“Being a bass-player is like being a truck driver… you’re paid to arrive on time and safely at your destination!” – Brian Keith “Herbie” Flowers
Just another day on the job? Probably! In a career that has spanned over a half century, Herbie Flowers is not only among the instrument’s preeminent players, and most prolific studio cats – he created two of rock’s most mind-blowing bass passages, all in a successful effort to earn double wages!
With a blue Fender Jazz he purchased from Manny’s in New York City for $79.00, this Isleworth Middlesex protégé helped to establish the electric bass on stage and in the studio by way of his instantly recognizable tone which he augments with a plectrum, coupled with his adventurous phrasing and melodic instinct.
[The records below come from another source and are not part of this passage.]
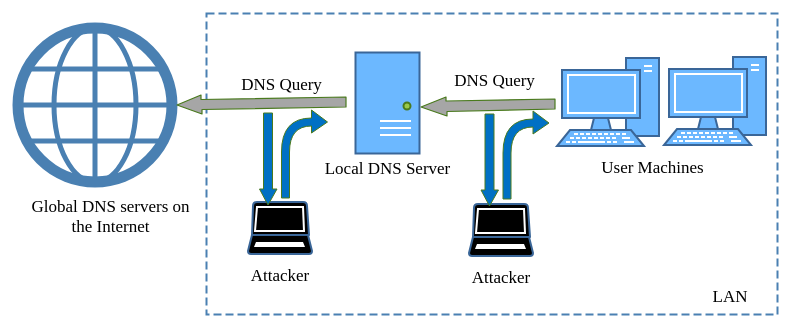
<!DOCTYPE html>
<html lang="en">
<head>
<meta charset="utf-8">
<title>DNS attack on a LAN</title>
<style>
:root {
  --paper: #ffffff;
  --ink: #000000;
  --steel: #4a80b2;
  --outline: #3a6698;
  --sky: #6cb8ff;
  --arrow-blue: #0070c4;
  --arrow-grey: #a6a6a6;
  --arrow-edge: #4a7a1e;
  --knob: #9ac94a;
}
* { box-sizing: border-box; }
html, body { margin: 0; overflow: hidden; background: var(--paper); }
.diagram { position: relative; width: 799px; height: 328px; overflow: hidden; background: var(--paper); }
.drawing { position: absolute; inset: 0; display: block; }
.label {
  position: absolute; margin: 0; transform: translateX(-50%);
  font: 17px/20px "Liberation Serif", "Noto Serif", serif;
  color: var(--ink); text-align: center; white-space: nowrap;
}
.global { left: 110.5px; top: 197px; }
.query-out { left: 281.5px; top: 75px; }
.query-in { left: 494.5px; top: 71px; }
.server-label { left: 387.5px; top: 159px; }
.users { left: 652.5px; top: 158px; }
.attacker-left { left: 280px; top: 266px; }
.attacker-right { left: 501px; top: 268px; }
.lan { left: 730px; top: 287px; }
.boundary { fill: none; stroke: var(--steel); stroke-width: 2; stroke-dasharray: 8 4; }
.globe { fill: none; stroke: var(--steel); stroke-width: 5; }
.globe .rim { stroke-width: 11; }
.device { fill: var(--sky); stroke: var(--outline); stroke-width: 2; }
.detail { fill: none; stroke: var(--paper); stroke-width: 2; }
.query { fill: var(--arrow-grey); stroke: var(--arrow-edge); stroke-width: 1.2; stroke-linejoin: round; }
.attack { fill: var(--arrow-blue); stroke: var(--arrow-edge); stroke-width: 1; stroke-linejoin: round; }
.laptop { fill: var(--ink); stroke: var(--outline); stroke-width: 2; stroke-linejoin: round; }
</style>
</head>
<body>
<main class="diagram">
  <svg class="drawing" width="799" height="328" viewBox="0 0 799 328" aria-hidden="true">
    <defs>
      <g id="computer">
        <rect class="device" x="626" y="58" width="33" height="78"/>
        <path class="detail" d="M644 66h8M644 71h8"/>
        <rect class="device" x="562" y="70" width="78" height="48"/>
        <rect x="568" y="75" width="67" height="38" fill="var(--sky)" stroke="var(--paper)" stroke-width="2"/>
        <path class="device" d="M594 118h14l3 12h-20z"/>
        <path class="device" d="M570 130h61l13 16h-87z"/>
        <path class="detail" stroke-dasharray="4 2" d="M574 134h53M570 138h46M566 142h10M607 142h11"/>
        <path class="detail" d="M578 142h27M622 138h8M624 142h10"/>
      </g>
      <g id="attacker-laptop">
        <path class="laptop" d="M257 202h46q4 0 4 4l2 29h-57l1-29q0-4 4-4z"/>
        <path d="M257 207h46l1 24h-49z" fill="var(--ink)" stroke="var(--paper)" stroke-width="2"/>
        <path class="laptop" d="M252 235h56l4 16q0 3-3 3h-58q-3 0-3-3z"/>
        <path d="M256 242h47l2 5h-51z" fill="var(--paper)"/>
      </g>
      <g id="attack-arrows">
        <path class="attack" d="M263.5 113h9v76h4.500l-9 16-8.500-16h4z"/>
        <path class="attack" d="M281.500 198v-46q0-34 30-34v-8l16 12-16 11v-7q-22 0-22 26v46z"/>
      </g>
    </defs>

    <rect class="boundary" x="206.500" y="13.500" width="571" height="301"/>

    <g class="globe">
      <circle class="rim" cx="95" cy="105" r="77"/>
      <ellipse cx="95" cy="105" rx="41" ry="77"/>
      <path d="M95 28v154M18 105h154M28 69h134M28 141h134"/>
    </g>

    <g class="server">
      <rect class="device" x="355.500" y="52.500" width="64" height="101"/>
      <circle cx="407" cy="106" r="3.500" fill="var(--knob)" stroke="var(--arrow-edge)" stroke-width="2"/>
      <path class="detail" d="M380 121h31M380 128h31M380 135h31"/>
    </g>

    <use href="#computer"/>
    <use href="#computer" x="107" y="-1"/>

    <path class="query" d="M177 105l24-10v4.500l145-2.500v10l-144 2.500v4.500z"/>
    <path class="query" d="M421 107l25-10v4l109-2v10l-108 2.500v4.500z"/>

    <use href="#attacker-laptop"/>
    <use href="#attacker-laptop" x="221" y="2"/>
    <use href="#attack-arrows"/>
    <use href="#attack-arrows" x="221.500" y="1"/>
  </svg>

  <p class="label global">Global DNS servers on<br>the Internet</p>
  <p class="label query-out">DNS Query</p>
  <p class="label query-in">DNS Query</p>
  <p class="label server-label">Local DNS Server</p>
  <p class="label users">User Machines</p>
  <p class="label attacker-left">Attacker</p>
  <p class="label attacker-right">Attacker</p>
  <p class="label lan">LAN</p>
</main>
</body>
</html>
On every track Flowers has waxed, he melds his classical and jazz pedigree with a profound love of soul and blues.
An upright / electric and tuba player, Flowers’ resume is a study in 20th Century pop music history: Serge Gainesbourg, Harry Nilsson, Roger Daltrey, Brian Ferry, Henry Mancini (“Pink Panther”), Frank Sinatra, Cat Stevens, Sky, Bing Crosby, Elton John, David Bowie, Melanie, Al Kooper, David Essex, Marc Bolan, and Paul McCartney, along with numerous sides produced by Mickie Most, Richard Perry, Gus Dudgeon, Shel Talmy, and Tony Visconti simply skim the surface of his extraordinary body of work. Flowers also did a stint in the London Symphony Orchestra and has anchored scores of film and television scores and theater performances!
A witty scribe (read his blogs), solo recording artist, composer, university educator, and engaging stage performer – to list Flowers’ pop / classical / jazz / credits would break the internet, so we advise you to explore www.HerbieFlowers.Com if you need to know exactly what he played on, what he wrote, which bands he led, along with humorous anecdotes regarding his childhood, military service, and observations of the human condition!
If it were only for his contributions to Lou Reed’s “Walk on the Wild Side,” and “Rock On” by David Essex – Flowers would still be legend.
Herbie’s repetitive, major 10th interval glissando from the I to the IV chord, doubled with an upper register contrapuntal melody afforded Lou the radio (and career defining) hit he so desperately needed. It’s that rare groove that grabs you in the first few bars.
Once again, Flowers blew minds (and home audio speakers) on David Essex smash hit “Rock On” (1973). Akin to his ingenious plot to earn twice his pay for Lou’s signature song, Herbie double-tracked his part. Significantly detuning the E string which was further enhanced with a wobbly delay effect, Flowers upped his remuneration for the day’s work from £12 to £24! An astonishing passage – it sounds like nothing before it, and nothing has sounded like it since!